Sobre tierra de libres, la bandera sagrada!

The Housing Anti-Terrorist Act 0f 2006 (HAT Act) (May 8, 2006)

Posted in Foreign Policy, Housing on May 8, 2006 by

The housing stock for the next half century is under construction today.  Americans are building Taj Mahals they will not be able to own or heat or cool.  Today’s McMansions are typically constructed with 2 inch by 4 inch wood studs rather than 2 inch by 6 inch wood studs.  A 2 by 4 house is insulated with R-11 insulation whereas a 2 by 6 house is insulated with much warmer R-19 insulation.  The higher the R value, the greater the insulation value.  In addition, a 2 by 6 house with a generous nailing pattern is more likely to resist earthquakes which are predicted to surface in unexpected places in the near future.

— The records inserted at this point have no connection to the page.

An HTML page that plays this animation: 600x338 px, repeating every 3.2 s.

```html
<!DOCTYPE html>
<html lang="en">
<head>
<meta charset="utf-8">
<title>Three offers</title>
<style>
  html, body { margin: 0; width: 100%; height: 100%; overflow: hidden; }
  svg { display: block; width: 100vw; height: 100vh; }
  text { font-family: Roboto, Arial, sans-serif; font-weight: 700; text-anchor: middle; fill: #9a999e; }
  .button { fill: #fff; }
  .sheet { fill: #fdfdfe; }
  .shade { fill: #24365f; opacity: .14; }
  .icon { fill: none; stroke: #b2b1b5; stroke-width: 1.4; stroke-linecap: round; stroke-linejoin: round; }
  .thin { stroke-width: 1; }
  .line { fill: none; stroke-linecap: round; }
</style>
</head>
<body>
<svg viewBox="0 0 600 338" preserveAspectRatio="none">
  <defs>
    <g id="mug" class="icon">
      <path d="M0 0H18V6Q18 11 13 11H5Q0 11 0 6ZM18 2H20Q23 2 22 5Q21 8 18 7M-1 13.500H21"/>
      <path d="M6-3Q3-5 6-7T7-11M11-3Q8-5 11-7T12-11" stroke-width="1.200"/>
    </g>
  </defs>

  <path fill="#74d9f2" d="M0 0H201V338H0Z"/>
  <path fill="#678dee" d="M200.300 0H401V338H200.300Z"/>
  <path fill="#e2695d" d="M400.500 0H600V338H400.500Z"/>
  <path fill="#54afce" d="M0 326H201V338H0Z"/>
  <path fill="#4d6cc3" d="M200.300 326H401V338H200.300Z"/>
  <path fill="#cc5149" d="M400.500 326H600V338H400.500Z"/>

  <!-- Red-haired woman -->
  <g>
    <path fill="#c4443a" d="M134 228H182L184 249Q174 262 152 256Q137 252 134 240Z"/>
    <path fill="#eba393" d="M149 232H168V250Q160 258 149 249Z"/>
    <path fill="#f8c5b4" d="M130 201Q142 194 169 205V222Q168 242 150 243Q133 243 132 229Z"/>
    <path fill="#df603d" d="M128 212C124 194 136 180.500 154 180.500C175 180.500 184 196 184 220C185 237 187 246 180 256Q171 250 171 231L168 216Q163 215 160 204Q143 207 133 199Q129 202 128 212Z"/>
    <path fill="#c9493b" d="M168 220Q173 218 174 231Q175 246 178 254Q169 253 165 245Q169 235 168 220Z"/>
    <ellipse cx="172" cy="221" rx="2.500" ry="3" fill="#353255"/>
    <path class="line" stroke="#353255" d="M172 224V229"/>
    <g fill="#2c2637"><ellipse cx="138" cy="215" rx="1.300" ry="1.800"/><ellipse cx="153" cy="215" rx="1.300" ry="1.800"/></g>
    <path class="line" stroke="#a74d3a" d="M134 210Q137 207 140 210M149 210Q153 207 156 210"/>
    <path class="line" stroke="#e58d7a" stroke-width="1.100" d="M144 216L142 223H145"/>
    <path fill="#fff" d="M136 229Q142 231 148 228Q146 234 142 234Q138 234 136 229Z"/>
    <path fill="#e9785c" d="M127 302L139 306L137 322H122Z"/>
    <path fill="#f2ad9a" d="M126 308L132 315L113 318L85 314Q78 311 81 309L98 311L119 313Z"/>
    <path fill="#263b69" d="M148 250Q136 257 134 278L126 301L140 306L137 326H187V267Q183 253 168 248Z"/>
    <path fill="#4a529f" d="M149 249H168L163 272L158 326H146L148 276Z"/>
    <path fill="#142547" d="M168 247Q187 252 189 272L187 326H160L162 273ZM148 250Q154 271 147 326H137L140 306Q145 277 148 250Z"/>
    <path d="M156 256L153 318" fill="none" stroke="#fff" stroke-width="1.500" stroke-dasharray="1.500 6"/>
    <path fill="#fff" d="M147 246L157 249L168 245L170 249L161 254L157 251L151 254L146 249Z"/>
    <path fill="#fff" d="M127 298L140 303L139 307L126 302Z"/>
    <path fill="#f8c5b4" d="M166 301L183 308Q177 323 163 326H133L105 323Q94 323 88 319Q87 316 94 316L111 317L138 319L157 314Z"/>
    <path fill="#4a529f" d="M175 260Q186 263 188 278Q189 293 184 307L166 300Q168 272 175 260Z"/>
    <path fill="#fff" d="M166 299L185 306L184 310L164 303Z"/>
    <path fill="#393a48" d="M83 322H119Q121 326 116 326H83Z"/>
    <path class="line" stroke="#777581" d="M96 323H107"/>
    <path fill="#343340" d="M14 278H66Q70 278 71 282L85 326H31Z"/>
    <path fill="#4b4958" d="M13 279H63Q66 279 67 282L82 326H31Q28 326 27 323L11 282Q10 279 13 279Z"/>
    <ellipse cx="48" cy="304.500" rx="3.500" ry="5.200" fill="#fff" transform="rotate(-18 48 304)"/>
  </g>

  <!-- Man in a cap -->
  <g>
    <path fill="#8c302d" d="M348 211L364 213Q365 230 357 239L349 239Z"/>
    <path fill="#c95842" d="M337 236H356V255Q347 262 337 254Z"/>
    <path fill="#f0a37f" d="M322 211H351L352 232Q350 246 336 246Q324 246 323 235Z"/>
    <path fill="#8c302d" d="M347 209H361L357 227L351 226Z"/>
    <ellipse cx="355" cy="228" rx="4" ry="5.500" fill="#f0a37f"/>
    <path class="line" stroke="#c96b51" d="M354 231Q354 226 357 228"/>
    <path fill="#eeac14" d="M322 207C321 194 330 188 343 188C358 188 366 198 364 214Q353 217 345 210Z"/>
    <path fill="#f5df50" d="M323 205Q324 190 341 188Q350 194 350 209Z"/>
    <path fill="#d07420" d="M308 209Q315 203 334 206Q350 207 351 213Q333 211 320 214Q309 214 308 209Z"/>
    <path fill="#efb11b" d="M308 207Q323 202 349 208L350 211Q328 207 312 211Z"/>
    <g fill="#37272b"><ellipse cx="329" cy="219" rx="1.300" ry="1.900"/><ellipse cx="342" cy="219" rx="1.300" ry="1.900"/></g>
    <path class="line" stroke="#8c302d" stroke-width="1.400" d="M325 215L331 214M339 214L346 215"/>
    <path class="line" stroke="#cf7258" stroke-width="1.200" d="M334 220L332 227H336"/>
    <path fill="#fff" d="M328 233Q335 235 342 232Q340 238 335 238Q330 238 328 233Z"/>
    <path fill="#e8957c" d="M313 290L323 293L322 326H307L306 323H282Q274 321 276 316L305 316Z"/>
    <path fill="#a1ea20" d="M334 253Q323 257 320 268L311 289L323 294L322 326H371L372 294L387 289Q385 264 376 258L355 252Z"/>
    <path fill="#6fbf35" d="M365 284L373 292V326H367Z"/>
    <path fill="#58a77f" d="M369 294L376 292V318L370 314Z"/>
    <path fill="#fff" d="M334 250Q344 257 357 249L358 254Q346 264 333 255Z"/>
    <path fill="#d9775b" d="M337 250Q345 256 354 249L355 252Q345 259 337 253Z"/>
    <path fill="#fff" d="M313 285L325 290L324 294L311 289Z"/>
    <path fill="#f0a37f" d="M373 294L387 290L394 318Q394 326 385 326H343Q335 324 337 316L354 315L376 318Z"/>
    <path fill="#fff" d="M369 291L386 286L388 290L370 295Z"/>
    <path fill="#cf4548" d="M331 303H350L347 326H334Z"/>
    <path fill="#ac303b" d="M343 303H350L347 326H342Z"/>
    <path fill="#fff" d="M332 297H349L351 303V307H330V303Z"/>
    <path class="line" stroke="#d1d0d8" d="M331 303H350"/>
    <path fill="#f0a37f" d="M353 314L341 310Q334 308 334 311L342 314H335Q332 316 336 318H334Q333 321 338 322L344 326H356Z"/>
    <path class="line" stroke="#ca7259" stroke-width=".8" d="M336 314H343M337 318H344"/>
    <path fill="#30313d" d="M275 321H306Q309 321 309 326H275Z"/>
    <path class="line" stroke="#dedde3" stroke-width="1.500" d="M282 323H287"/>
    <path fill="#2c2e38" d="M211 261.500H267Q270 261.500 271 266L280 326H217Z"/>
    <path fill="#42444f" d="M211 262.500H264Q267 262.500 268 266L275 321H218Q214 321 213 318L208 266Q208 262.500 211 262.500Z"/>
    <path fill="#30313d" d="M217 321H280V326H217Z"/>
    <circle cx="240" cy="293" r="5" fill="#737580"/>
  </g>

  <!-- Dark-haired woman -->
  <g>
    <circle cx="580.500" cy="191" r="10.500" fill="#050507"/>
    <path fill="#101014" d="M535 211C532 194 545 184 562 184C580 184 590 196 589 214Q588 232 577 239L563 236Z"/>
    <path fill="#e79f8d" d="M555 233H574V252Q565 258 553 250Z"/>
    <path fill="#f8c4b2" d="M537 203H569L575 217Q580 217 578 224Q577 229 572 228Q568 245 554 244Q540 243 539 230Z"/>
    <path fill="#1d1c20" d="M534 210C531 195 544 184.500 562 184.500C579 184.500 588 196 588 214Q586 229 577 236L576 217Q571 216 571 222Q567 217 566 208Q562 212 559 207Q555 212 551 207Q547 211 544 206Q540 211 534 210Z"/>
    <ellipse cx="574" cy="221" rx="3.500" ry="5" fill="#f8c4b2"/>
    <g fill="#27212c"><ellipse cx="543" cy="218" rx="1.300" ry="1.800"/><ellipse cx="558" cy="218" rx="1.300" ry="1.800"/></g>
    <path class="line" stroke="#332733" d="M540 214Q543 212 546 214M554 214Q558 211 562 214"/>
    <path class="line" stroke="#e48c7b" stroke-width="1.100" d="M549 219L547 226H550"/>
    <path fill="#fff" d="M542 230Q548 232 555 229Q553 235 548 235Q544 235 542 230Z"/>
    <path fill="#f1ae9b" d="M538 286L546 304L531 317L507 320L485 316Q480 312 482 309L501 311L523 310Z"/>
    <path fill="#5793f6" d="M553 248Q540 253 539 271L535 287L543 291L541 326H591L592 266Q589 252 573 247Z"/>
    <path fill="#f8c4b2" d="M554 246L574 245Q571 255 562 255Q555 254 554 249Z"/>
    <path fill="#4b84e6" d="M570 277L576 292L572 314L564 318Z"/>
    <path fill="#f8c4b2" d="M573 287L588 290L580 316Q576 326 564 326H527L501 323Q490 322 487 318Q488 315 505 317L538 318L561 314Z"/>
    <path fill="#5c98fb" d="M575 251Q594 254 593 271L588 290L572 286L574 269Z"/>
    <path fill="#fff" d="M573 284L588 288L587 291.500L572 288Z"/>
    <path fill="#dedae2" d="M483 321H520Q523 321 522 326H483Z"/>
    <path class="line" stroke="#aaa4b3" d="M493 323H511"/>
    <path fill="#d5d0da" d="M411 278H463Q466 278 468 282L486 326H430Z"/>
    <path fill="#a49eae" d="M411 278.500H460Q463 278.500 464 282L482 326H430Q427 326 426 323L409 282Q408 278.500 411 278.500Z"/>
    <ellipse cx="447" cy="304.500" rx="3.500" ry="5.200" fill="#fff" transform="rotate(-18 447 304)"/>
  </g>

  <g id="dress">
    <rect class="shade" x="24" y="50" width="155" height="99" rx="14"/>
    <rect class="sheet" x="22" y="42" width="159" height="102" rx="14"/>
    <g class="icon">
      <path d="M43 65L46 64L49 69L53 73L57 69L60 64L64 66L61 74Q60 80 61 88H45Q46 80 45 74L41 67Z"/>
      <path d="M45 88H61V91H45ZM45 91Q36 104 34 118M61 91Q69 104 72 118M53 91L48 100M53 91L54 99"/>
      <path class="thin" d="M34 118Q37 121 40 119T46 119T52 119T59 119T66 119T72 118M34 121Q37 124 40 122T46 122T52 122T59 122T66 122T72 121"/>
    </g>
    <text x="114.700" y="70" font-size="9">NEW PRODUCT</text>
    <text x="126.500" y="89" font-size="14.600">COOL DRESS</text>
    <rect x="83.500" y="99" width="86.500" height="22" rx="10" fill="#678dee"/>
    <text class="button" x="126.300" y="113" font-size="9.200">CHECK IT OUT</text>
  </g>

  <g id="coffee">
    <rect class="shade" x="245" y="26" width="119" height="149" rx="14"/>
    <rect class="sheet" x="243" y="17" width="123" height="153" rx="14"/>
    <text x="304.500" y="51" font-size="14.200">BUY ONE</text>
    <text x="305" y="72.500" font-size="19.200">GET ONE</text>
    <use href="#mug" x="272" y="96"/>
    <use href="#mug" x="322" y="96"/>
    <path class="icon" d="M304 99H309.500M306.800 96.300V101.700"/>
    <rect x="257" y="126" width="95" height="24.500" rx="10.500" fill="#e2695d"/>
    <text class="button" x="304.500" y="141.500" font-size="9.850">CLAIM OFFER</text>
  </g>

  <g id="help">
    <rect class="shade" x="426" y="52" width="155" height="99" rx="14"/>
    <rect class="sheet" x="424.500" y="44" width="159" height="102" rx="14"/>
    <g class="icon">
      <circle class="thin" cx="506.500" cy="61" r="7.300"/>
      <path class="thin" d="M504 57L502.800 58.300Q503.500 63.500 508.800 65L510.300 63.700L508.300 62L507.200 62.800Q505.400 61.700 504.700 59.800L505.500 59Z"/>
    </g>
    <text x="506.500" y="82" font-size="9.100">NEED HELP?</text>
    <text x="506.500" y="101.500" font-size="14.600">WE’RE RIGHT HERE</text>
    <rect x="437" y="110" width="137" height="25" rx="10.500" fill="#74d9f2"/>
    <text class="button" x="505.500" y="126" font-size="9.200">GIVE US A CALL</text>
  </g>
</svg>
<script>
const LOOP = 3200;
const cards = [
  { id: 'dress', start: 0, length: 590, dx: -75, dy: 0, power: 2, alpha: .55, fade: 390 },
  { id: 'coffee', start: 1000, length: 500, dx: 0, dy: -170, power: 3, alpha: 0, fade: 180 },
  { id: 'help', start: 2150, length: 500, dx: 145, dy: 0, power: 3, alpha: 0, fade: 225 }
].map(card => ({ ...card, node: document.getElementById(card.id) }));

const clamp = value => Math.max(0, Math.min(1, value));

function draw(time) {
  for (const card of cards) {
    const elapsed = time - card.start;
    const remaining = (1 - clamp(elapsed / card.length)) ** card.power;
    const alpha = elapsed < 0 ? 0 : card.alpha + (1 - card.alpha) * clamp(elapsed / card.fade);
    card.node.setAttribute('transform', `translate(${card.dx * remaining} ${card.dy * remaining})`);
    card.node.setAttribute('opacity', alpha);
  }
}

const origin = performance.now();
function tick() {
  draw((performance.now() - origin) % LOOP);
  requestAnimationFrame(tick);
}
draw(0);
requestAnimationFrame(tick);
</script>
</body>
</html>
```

The country is acquiring much of its energy from unfriendly regimes.  We as a country must reduce the funding of our enemies.  Proper house construction practices should be part of the war on terrorism.  The market should be the starting point of every economic debate.  The market is failing.  Government involvement, the ending point of every economic debate, is necessary.  In the past, housing construction companies were local enterprises.  National companies such as Pulte Homes and Tull Brothers are among the larger builders.  They should be enlisted in this campaign.  One builder may be reluctant to take the lead because there is an added cost with benefits that may not be immediately apparent to the consumer.  All of the builders may be willing to follow one set practice.  This single simple practice would produce tremendous positive long term consequences for the country.       

[Next consideration – Converting cargo containers into cottages] 

May Day (May 1, 2006)

Posted in Law, Society on May 1, 2006 by

May 1 is May Day.  This is Law Day, a day to reflect on our heritage of liberty, justice and equality under the law and to celebrate the rule of law in a democracy.  Hundreds of years ago in England, a homeowner behind on his (not her) mortgage could pay the arrears on May 1 and avoid a foreclosure.  This is also International Workers Day.  Workingmen of the world unite and celebrate their rights.  This is also Labor Day in Mexico.  Hispanics are laboring this day by boycotting work and business in support of the first National Day Without Immigrants.  Today is also “Mission Impossible” Day in the United States, a day of mourning to decry Emperor Bush’s proclamation: “Mission Accomplished.”  That it isn’t.  Busy day.